AFTER HIGH SCHOOL, Priebatsch headed off to Princeton. But he didn’t stay long. The summer after he won the school’s business-plan contest, a tech incubator in Philadelphia called DreamIt Ventures offered him office space and guidance — and $35,000 — to come and further develop his plan. Michael Hagan, a veteran of two startups, worked at DreamIt as a strategist, helping young entrepreneurs find their way. He says that when Priebatsch first explained his vision for building a game layer on top of the world, “I thought it was so nuts — that it had such balls that you couldn’t help but get excited about it.” The two began working to grow SCVNGR, and by the end of the summer had reeled in about $80,000 in revenue.
With the business doing well, Priebatsch decided to drop out of Princeton. This did not thrill his mother. Suzanne Priebatsch was walking down Newbury Street when she got the call from her son. “My instinct was to fall upon the ground and flail,” she says, “but it was a rough sidewalk.”
When the 19-year-old Priebatsch moved the company to his hometown of Boston, Hagan, a Philadelphia native then in his late twenties, followed. He became SCVNGR’s “Chief Rockstar” (that’s COO to the rest of us), and moved into Priebatsch’s parents’ house for a few months until he found a place of his own.
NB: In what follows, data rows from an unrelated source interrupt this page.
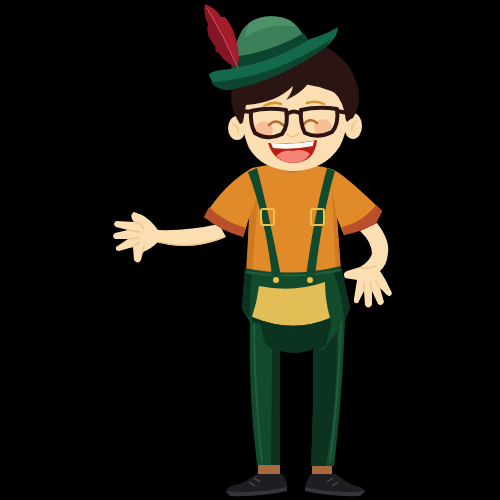
<!DOCTYPE html>
<html lang="en">
<head>
<meta charset="utf-8">
<title>Laughing man in lederhosen</title>
<style>
:root{
  --ground:#000;
  --skin:#fbdfb2;
  --skin-shade:#efc48f;
  --blush:#f9bd98;
  --hair:#2b1512;
  --shirt:#e08a2a;
  --shirt-shade:#cf7a20;
  --cuff:#b9502a;
  --green:#124a2e;
  --green-dark:#0b3320;
  --green-light:#1f5f3c;
  --hat:#3d7f58;
  --hat-brim:#14694a;
  --hat-band:#0d4630;
  --feather:#a51d2c;
  --feather-dark:#6f1020;
  --apron:#e3bd55;
  --buckle:#efc04a;
  --mouth:#b5200f;
  --tongue:#f58478;
  --shoe:#1d1e22;
  --sock:#a8693f;
}
html,body{margin:0;background:var(--ground);overflow:hidden}
svg{display:block;width:500px;height:500px}
.skin{fill:var(--skin)}
.skin-line{fill:none;stroke:var(--skin-shade);stroke-width:1.5;stroke-linecap:round}
.hair{fill:var(--hair)}
.shirt{fill:var(--shirt)}
.cuff{fill:var(--cuff)}
.green{fill:var(--green)}
.green-dark{fill:var(--green-dark)}
.seam{fill:none;stroke:var(--green-light);stroke-width:2}
.glasses{fill:none;stroke:var(--hair);stroke-width:4;stroke-linejoin:round}
.buckle{fill:none;stroke:var(--buckle);stroke-width:2}
</style>
</head>
<body>
<svg viewBox="0 0 500 500" role="img" aria-label="Laughing man in a feathered hat, glasses and green lederhosen, arm held out">
  <defs>
    <g id="shoe">
      <path d="M232 474H282Q288 482 287 489Q268 495 230 494Q222 491 228 486L251 478Z" fill="var(--shoe)"/>
      <path d="M226 491Q256 494 287 487V491Q262 497 230 496Z" fill="#34353a"/>
      <path d="M253 480l7 5M260 478l6 5" stroke="#484a50" stroke-width="1.5"/>
    </g>
    <rect id="buckle" class="buckle" width="13" height="16" rx="2"/>
  </defs>

  <rect width="500" height="500" fill="var(--ground)"/>

  <g id="feet">
    <path d="M258 463H280V475H258ZM312 463H332V475H312Z" fill="var(--sock)"/>
    <path d="M256 474H282Q288 482 287 489Q268 495 230 494Q223 490 231 486Q246 483 256 474Z" fill="var(--shoe)"/>
    <path d="M225 491Q256 494 287 487V491Q262 497 230 496Z" fill="#34353a"/>
    <path d="M311 474H336Q347 484 360 487Q369 491 360 494Q325 496 306 489Q304 482 311 474Z" fill="var(--shoe)"/>
    <path d="M305 487Q335 494 366 491L360 496Q330 497 305 491Z" fill="#34353a"/>
    <path d="M249 482l6 4M254 478l6 4M338 482l-6 4M333 478l-6 4" stroke="#484a50" stroke-width="1.5"/>
  </g>

  <g id="left-arm">
    <path class="skin" d="M219 224Q188 231 158 230Q150 219 142 215L134 212Q130 214 132 219L134 222L116 221Q112 224 116 227L128 230L115 233Q111 236 115 239L128 239L116 247Q115 251 119 251L133 247L134 260Q138 265 141 260L143 252Q151 249 158 242Q190 252 226 237Z"/>
    <path class="skin-line" d="M128 230L140 232M128 239L139 238M133 247L139 242M134 222Q142 223 144 229M143 252L144 246M158 242Q190 250 222 238"/>
  </g>

  <g id="right-arm">
    <path class="skin" d="M360 231L377 223Q390 240 388 253Q387 265 380 271L385 279L392 293Q391 298 387 295L380 288L384 302Q382 307 378 304L372 291L372 305Q368 310 365 305L364 291L358 303Q353 304 354 299L357 280L345 278Q342 273 347 271L360 267Q369 262 372 254Q372 242 360 231Z"/>
    <path class="skin-line" d="M380 288L376 281M372 291L370 282M364 291L364 283M361 268Q369 269 376 266"/>
  </g>

  <g id="shirt">
    <path class="skin" d="M276 158H310V176H276Z"/>
    <path class="shirt" d="M252 168Q272 164 278 165Q293 175 308 165Q324 166 334 170Q346 176 382 211L376 223L344 235L337 218L341 274H247L249 218L243 237L204 217Q224 184 252 168Z"/>
    <path d="M249 218L251 190L246 272H252L258 195ZM337 218L332 190L336 272H341Z" fill="var(--shirt-shade)"/>
    <path d="M276 165Q293 181 310 165L305 163H280Z" fill="var(--shirt-shade)"/>
    <path class="skin" d="M278 160H308V166Q293 176 278 166Z"/>
    <path class="cuff" d="M209 207Q224 222 246 228L243 237Q219 230 204 217ZM376 205L382 211L376 223Q361 232 344 235L342 227Q363 222 376 205Z"/>
  </g>

  <g id="lederhosen">
    <path class="green" d="M245 268Q293 278 341 266L350 308L345 320Q342 400 334 466H311Q314 405 313 348Q296 354 280 350Q279 408 280 465H257Q248 390 250 322L242 309Z"/>
    <path class="green-dark" d="M260 322Q293 338 332 320L326 345Q318 352 313 349Q297 356 280 351Q268 350 264 341Z"/>
    <path class="green-dark" d="M323 350L337 332Q338 400 326 466H311Q314 405 313 349ZM272 350L280 351Q279 408 280 465H271Z"/>
    <path class="seam" d="M254 324Q255 400 262 462M341 322Q338 400 330 462"/>
    <path class="green-dark" d="M245 268Q243 290 242 309L250 318Q249 294 252 276ZM341 266L350 308L344 320Q342 294 334 274Z"/>
    <path d="M259 286Q293 293 325 282Q325 300 330 318Q293 334 252 317Q257 302 259 286Z" fill="var(--apron)"/>
    <path d="M252 317Q293 334 330 318V321Q293 338 251 321Z" fill="var(--green-dark)"/>
    <path class="seam" d="M246 272Q293 280 341 270"/>
  </g>

  <g id="braces">
    <path class="green" d="M248 172L257 168Q268 210 281 276L272 277Q266 220 248 172ZM327 168L335 171Q322 215 315 276L306 277Q314 215 327 168Z"/>
    <use href="#buckle" x="261" y="209"/>
    <use href="#buckle" x="311" y="209"/>
    <circle cx="276" cy="280" r="3" fill="var(--buckle)"/>
    <circle cx="310" cy="280" r="3" fill="var(--buckle)"/>
  </g>

  <g id="head">
    <ellipse class="skin" cx="237" cy="128" rx="9" ry="12"/>
    <ellipse class="skin" cx="353" cy="126" rx="9" ry="13"/>
    <path class="skin-line" d="M233 124Q239 126 238 133M357 121Q351 124 352 131"/>
    <path class="hair" d="M233 84Q227 104 240 124L246 122V100L340 94L347 122L353 117Q368 72 329 49L280 56Z"/>
    <path class="skin" d="M244 98Q290 70 342 96Q352 123 340 146Q325 170 294 171Q262 170 249 148Q239 126 244 98Z"/>
    <path class="hair" d="M233 82L325 46Q352 62 359 91Q360 107 353 118L346 121Q344 101 333 91Q321 87 312 75Q308 90 286 100Q292 93 293 86Q276 103 246 105L243 122Q229 106 233 82Z"/>
  </g>

  <g id="face">
    <circle cx="264" cy="130" r="9" fill="var(--blush)"/>
    <circle cx="323" cy="128" r="9" fill="var(--blush)"/>
    <path d="M264 106Q273 101 281 104M307 103Q316 100 324 104" fill="none" stroke="#d99532" stroke-width="2.5" stroke-linecap="round"/>
    <path d="M269 125Q276 118 283 125M304 124Q310 117 317 123" fill="none" stroke="#b46b2b" stroke-width="2.5" stroke-linecap="round"/>
    <path class="skin-line" d="M287 134Q293 140 299 133"/>
    <path d="M268 143Q293 145 317 140Q315 162 294 163Q274 163 268 143Z" fill="var(--mouth)"/>
    <path d="M271 143Q293 145 314 141L313 146Q293 150 273 148Z" fill="#fff"/>
    <path d="M276 156Q284 149 293 151Q303 148 310 154Q304 163 294 163Q283 163 276 156Z" fill="var(--tongue)"/>
  </g>

  <g id="glasses" class="glasses">
    <path d="M251 111Q268 107 286 110Q289 125 282 134Q268 141 255 133Q250 124 251 111Z"/>
    <path d="M301 110Q318 106 337 109Q339 124 332 132Q318 139 305 133Q300 124 301 110Z"/>
    <path d="M287 114Q294 109 301 114M251 112L242 111M337 111L348 113"/>
  </g>

  <g id="hat">
    <path d="M233 68Q234 34 249 23Q261 14 280 17Q296 20 305 38L303 50Z" fill="var(--hat)"/>
    <path d="M249 23Q261 14 280 17Q291 19 297 27Q270 21 244 38Z" fill="#4e9068"/>
    <path d="M233 57Q271 52 304 33L311 44Q275 66 230 75Z" fill="var(--hat-band)"/>
    <path d="M209 74Q213 70 231 69Q276 61 310 39Q327 34 338 27Q338 37 326 47Q280 80 228 90Q212 88 209 74Z" fill="var(--hat-brim)"/>
    <path d="M211 82Q270 79 332 39L326 47Q280 80 228 90Q215 89 211 82Z" fill="var(--hat-band)"/>
    <path d="M205 4Q216 8 221 17L225 17Q238 33 239 60L236 67Q225 63 219 53L216 52L215 46Q205 34 208 24Q203 13 205 4Z" fill="var(--feather)"/>
    <path d="M206 6Q222 32 238 68Q225 63 219 53L216 52L215 46Q205 34 208 24Q203 13 206 6Z" fill="var(--feather-dark)" opacity=".6"/>
    <path d="M207 8Q224 36 238 68" fill="none" stroke="#d4575c" stroke-width="1"/>
  </g>
</svg>
</body>
</html>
That was not Norman and Suzanne’s only contribution to the company: They plowed in $60,000 (still considerably cheaper than three more years of Princeton), making them two of their son’s biggest early investors.
SCVNGR’s big break came one Saturday morning in the fall of 2008, when Priebatsch received an e-mail from Peter Bell of Highland Capital. Highland, which has invested billions in companies over the years, is one of the most respected venture capital firms in the industry. Bell had read a story about SCVNGR on the website Mass High Tech and was so impressed that he did something he rarely does: cold-call an entrepreneur. It was as if a Red Sox scout had, without warning, suddenly showed up at a youth baseball game.
Soon after, Priebatsch delivered a pitch to the Highland board at the company’s Lexington headquarters. Highland eventually gave SCVNGR $750,000 in funding. In typical form, Priebatsch inserted a clause into the deal saying that the cash had to be delivered to him on a poster-size check, even bigger than the one he’d received from Princeton. This time, instead of jamming it into an ATM, he hung it up in the office.
By the end of its first fiscal year, SCVNGR had cleared more than $1 million in revenue. By its second year, Rich Miner — one of the men who invented Google’s Android operating system — had invested $4 million of Google’s money in SCVNGR. And by the end of its third year, 2010, the company had moved to Kendall Square — and had raised $15 million more in VC funding.
SCVNGR now employs 54 people, with plans this summer to add 60 more interns to help it scale up quickly. Each one will be armed, Hagan says, with the standard-issue Maverick REV-6 Nerf gun. That type of quirk, of course, is all part of the Priebatsch brand. It’s the same reason he always wears orange and loves talking about lugging around 19 cell phones and the cacophony that erupts whenever he gets a call. (All the phones are so he can be certain the SCVNGR app is operating properly across all platforms.) He has merged himself and SCVNGR into a single, hyperenergetic entity. “There’s an element of myth-building in Seth, in that while the things he says are true, there’s also a sophisticated sense of image-building,” says Baker, his high school English teacher.